(NaturalNews) Scientists are now beginning to confirm what they have long suspected: boosting vitamin D levels may slow the progression of multiple sclerosis (MS) and prevent brain degeneration.
The most recent evidence came from a study conducted by researchers from the Harvard School of Public Health and published in the journal JAMA Neurology in January. The findings suggest that it is important to correct any preexisting vitamin D deficiency as quickly as possible following an MS diagnosis.
"Individuals who present with symptoms suggesting MS should be screened for possible vitamin D deficiency, and this should be corrected by vitamin D supplementation," lead researcher Alberto Ascherio said.
Vitamin D and your immune system
MS is an incurable autoimmune disorder that leads to progressive degeneration of the central nervous system. It produces symptoms such as loss of motor control or even difficulty walking, writing or speaking. Researchers have long suspected a connection between MS and vitamin D, especially as it has become clear what an important role vitamin D plays in maintaining immune health.
Vitamin D, often called the "sunshine vitamin," is produced naturally by the skin upon exposure to the sun's ultraviolet rays. Just 15 minutes daily of sun on the unprotected skin of the face and hands can produce enough for light-skinned people, although darker skinned people require more exposure.

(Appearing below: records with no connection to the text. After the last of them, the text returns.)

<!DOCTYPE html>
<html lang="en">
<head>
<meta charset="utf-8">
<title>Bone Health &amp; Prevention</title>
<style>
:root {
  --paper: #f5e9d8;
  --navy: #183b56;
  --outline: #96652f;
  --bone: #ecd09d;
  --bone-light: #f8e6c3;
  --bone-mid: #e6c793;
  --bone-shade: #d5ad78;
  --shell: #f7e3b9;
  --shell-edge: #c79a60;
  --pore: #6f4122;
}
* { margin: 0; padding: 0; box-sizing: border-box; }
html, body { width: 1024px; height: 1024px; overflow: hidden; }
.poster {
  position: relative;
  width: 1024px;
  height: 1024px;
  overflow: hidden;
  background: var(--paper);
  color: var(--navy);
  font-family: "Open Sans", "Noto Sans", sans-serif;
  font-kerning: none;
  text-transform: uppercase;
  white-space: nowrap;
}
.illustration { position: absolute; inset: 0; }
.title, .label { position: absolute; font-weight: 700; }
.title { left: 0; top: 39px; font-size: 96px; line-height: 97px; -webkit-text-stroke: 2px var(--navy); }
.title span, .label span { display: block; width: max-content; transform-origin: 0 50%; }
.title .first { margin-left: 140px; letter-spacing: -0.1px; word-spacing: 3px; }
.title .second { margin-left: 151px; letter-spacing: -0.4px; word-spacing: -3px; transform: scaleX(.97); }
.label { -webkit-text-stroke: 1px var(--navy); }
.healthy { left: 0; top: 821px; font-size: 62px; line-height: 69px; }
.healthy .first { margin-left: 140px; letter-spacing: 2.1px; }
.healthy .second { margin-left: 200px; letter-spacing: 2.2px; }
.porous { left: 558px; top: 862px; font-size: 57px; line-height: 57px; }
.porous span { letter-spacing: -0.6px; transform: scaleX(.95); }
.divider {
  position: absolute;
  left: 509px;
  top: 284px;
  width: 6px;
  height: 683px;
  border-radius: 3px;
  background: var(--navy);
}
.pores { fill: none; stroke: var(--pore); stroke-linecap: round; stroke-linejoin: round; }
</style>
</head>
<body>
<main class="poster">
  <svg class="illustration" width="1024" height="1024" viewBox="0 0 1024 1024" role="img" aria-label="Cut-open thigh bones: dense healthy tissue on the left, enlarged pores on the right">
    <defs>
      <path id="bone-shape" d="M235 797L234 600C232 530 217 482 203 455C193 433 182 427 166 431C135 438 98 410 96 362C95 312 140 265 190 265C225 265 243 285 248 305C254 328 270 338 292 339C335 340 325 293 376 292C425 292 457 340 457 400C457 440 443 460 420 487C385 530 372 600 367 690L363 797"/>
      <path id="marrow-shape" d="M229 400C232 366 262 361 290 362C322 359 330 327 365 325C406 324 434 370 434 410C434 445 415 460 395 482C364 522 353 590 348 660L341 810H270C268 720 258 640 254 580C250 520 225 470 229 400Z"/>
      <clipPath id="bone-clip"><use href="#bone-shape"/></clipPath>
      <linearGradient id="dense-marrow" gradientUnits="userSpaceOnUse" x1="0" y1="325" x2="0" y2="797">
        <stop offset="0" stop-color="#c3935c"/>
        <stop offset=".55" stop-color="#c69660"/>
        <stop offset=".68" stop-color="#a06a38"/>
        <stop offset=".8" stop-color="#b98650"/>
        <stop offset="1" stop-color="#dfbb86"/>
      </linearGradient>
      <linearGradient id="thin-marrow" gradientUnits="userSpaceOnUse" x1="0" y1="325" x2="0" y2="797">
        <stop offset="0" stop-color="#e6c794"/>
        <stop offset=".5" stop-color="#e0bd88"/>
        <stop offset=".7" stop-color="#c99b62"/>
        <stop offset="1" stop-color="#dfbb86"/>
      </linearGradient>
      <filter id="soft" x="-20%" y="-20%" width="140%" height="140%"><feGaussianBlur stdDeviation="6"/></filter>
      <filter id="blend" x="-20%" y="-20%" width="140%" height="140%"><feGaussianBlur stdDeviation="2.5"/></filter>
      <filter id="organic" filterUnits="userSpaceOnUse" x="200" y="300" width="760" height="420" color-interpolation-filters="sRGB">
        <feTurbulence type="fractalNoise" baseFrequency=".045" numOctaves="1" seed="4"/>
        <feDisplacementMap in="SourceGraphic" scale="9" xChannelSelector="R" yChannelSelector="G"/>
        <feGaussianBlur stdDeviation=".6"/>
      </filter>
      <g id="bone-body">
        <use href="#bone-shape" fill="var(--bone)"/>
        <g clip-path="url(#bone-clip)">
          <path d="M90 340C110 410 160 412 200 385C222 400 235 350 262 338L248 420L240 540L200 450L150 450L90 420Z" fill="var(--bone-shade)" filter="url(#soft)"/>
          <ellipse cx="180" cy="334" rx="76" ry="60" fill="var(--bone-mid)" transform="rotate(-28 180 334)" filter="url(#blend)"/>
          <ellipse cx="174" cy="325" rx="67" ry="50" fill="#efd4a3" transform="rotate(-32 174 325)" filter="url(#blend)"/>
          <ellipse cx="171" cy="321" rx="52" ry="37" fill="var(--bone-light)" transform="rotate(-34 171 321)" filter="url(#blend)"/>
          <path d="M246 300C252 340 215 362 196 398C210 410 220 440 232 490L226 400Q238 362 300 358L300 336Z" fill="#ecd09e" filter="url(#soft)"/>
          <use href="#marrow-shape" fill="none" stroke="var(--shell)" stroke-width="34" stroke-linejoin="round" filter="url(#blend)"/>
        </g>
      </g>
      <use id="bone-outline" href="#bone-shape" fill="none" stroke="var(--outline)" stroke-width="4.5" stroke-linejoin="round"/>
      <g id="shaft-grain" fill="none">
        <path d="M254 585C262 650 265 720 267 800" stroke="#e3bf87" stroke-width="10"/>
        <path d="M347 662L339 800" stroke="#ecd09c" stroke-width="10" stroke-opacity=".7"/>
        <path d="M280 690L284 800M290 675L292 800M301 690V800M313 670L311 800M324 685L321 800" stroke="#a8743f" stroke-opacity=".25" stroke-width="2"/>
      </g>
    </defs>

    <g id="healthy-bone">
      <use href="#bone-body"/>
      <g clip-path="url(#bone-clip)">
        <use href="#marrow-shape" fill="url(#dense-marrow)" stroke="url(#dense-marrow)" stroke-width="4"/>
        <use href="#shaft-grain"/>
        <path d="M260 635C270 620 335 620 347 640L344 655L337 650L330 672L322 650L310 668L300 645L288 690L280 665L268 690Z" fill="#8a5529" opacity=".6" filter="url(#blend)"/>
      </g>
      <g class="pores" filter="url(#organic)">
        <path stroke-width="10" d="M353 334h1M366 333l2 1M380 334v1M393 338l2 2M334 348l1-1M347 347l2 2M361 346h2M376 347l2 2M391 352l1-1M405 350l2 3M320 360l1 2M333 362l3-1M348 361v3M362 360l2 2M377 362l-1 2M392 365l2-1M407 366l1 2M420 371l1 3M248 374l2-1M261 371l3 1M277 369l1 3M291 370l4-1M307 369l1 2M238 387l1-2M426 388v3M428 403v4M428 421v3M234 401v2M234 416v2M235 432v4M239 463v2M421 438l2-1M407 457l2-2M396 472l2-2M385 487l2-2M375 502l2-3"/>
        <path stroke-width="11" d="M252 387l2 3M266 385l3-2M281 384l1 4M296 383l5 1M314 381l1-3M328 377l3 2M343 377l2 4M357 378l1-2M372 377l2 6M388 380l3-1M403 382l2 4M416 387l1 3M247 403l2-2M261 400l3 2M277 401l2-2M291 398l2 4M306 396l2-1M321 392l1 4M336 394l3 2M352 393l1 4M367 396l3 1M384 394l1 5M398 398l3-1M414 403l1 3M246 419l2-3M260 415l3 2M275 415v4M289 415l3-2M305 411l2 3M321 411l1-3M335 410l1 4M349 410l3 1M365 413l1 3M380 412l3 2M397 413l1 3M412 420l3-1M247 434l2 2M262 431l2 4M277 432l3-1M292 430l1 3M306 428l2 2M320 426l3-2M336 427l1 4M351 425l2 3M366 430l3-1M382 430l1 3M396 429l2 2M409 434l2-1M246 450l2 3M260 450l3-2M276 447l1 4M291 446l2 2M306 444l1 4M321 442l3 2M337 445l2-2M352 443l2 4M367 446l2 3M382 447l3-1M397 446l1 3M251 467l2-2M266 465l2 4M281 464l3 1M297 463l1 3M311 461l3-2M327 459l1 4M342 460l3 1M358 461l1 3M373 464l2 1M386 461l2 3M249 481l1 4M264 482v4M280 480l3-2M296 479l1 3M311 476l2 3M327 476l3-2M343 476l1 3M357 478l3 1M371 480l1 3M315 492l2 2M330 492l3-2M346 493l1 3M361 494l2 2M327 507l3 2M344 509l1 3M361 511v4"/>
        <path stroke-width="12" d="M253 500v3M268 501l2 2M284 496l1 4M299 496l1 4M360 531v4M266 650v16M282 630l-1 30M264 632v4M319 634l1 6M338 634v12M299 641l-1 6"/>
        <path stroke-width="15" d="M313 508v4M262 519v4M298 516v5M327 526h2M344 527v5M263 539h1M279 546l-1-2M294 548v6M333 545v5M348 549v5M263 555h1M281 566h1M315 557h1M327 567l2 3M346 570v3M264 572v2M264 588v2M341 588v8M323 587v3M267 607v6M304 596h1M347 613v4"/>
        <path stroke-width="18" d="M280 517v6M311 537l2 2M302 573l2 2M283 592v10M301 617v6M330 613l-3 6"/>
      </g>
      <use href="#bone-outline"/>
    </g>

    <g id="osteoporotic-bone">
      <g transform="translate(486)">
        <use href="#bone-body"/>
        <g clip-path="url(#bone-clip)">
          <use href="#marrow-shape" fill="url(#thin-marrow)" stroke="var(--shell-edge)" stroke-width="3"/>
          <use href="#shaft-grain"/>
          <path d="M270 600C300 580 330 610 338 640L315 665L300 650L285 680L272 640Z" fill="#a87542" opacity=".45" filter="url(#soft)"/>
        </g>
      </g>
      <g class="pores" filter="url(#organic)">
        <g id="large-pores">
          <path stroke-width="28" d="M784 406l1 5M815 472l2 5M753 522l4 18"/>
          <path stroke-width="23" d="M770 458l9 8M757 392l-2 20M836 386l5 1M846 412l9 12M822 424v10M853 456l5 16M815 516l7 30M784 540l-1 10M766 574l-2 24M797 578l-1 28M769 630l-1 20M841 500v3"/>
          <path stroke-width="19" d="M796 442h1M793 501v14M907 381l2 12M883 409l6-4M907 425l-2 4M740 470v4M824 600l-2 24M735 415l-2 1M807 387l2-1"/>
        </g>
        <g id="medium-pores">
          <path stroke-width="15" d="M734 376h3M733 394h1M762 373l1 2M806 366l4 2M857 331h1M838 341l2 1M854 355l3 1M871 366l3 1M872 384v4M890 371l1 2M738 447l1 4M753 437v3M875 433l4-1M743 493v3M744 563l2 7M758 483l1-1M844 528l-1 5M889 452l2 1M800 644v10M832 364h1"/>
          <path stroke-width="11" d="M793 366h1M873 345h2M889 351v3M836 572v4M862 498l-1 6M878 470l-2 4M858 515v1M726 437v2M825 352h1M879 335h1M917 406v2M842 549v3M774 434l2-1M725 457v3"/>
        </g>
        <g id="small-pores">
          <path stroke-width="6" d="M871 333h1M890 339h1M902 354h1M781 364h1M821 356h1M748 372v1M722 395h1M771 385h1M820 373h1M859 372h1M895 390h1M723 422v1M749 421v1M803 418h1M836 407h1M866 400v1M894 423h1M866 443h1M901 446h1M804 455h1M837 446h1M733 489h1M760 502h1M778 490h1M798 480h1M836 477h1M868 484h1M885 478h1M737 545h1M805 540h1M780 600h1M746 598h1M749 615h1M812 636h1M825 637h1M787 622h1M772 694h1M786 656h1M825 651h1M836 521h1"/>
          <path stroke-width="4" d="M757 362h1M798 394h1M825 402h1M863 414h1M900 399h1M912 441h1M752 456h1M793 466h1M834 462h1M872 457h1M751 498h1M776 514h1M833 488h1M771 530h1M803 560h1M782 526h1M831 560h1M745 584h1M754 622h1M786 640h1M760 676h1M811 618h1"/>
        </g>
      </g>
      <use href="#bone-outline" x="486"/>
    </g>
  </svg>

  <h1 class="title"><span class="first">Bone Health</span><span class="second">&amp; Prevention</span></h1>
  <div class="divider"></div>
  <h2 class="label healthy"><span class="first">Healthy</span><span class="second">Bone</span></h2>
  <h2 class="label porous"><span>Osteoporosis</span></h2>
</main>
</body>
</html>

In latitudes far from the equator, however, it may not be possible to get enough vitamin D in the winter, especially if your body did not build up reserves from getting plenty of sunlight in the summer. Some of the first connections between vitamin D and MS (and other autoimmune disorders) were made when researchers realized that such diseases were more prevalent at latitudes farther from the equator, where vitamin D deficiency is more widespread.
Less brain damage
In the recent study, researchers tested vitamin D levels in 465 patients recently diagnosed with MS, then followed them for five years. They found that patients whose vitamin D levels increased at least 50 nmol/L in the first year of the study were 57 percent less likely to develop new brain lesions than patients whose vitamin D levels had not increased that much. By the end of the study, the patients with the vitamin D increase were also 57 percent less likely to relapse, had a 25 percent lower annual increase in T2 lesion size, and a 0.41 percent lower annual loss of brain volume.
These findings take the connection between vitamin D and MS to a new level. Prior studies had strongly demonstrated that lower levels of vitamin D lead to a higher risk of developing MS, while long-term studies have shown a connection between lower vitamin D levels and more severe symptoms. This recent study however, provides some of the first evidence that boosting vitamin D levels can actually improve disease outcomes.
"These findings, combined with previous evidence that vitamin D deficiency is a risk factor for MS, and [research on] the immunological effects of vitamin D strongly suggest that maintaining an adequate vitamin D status is important in the treatment of MS," Ascherio said.
A large clinical trial by other researchers is currently underway to determine if vitamin D supplementation can improve symptoms in MS patients.
"It is my belief that these trials will help answer the important question of whether it is safe and effective to recommend high-dose vitamin D supplementation to people with MS," said Ellen Mowry of Johns Hopkins University, a researcher in that study.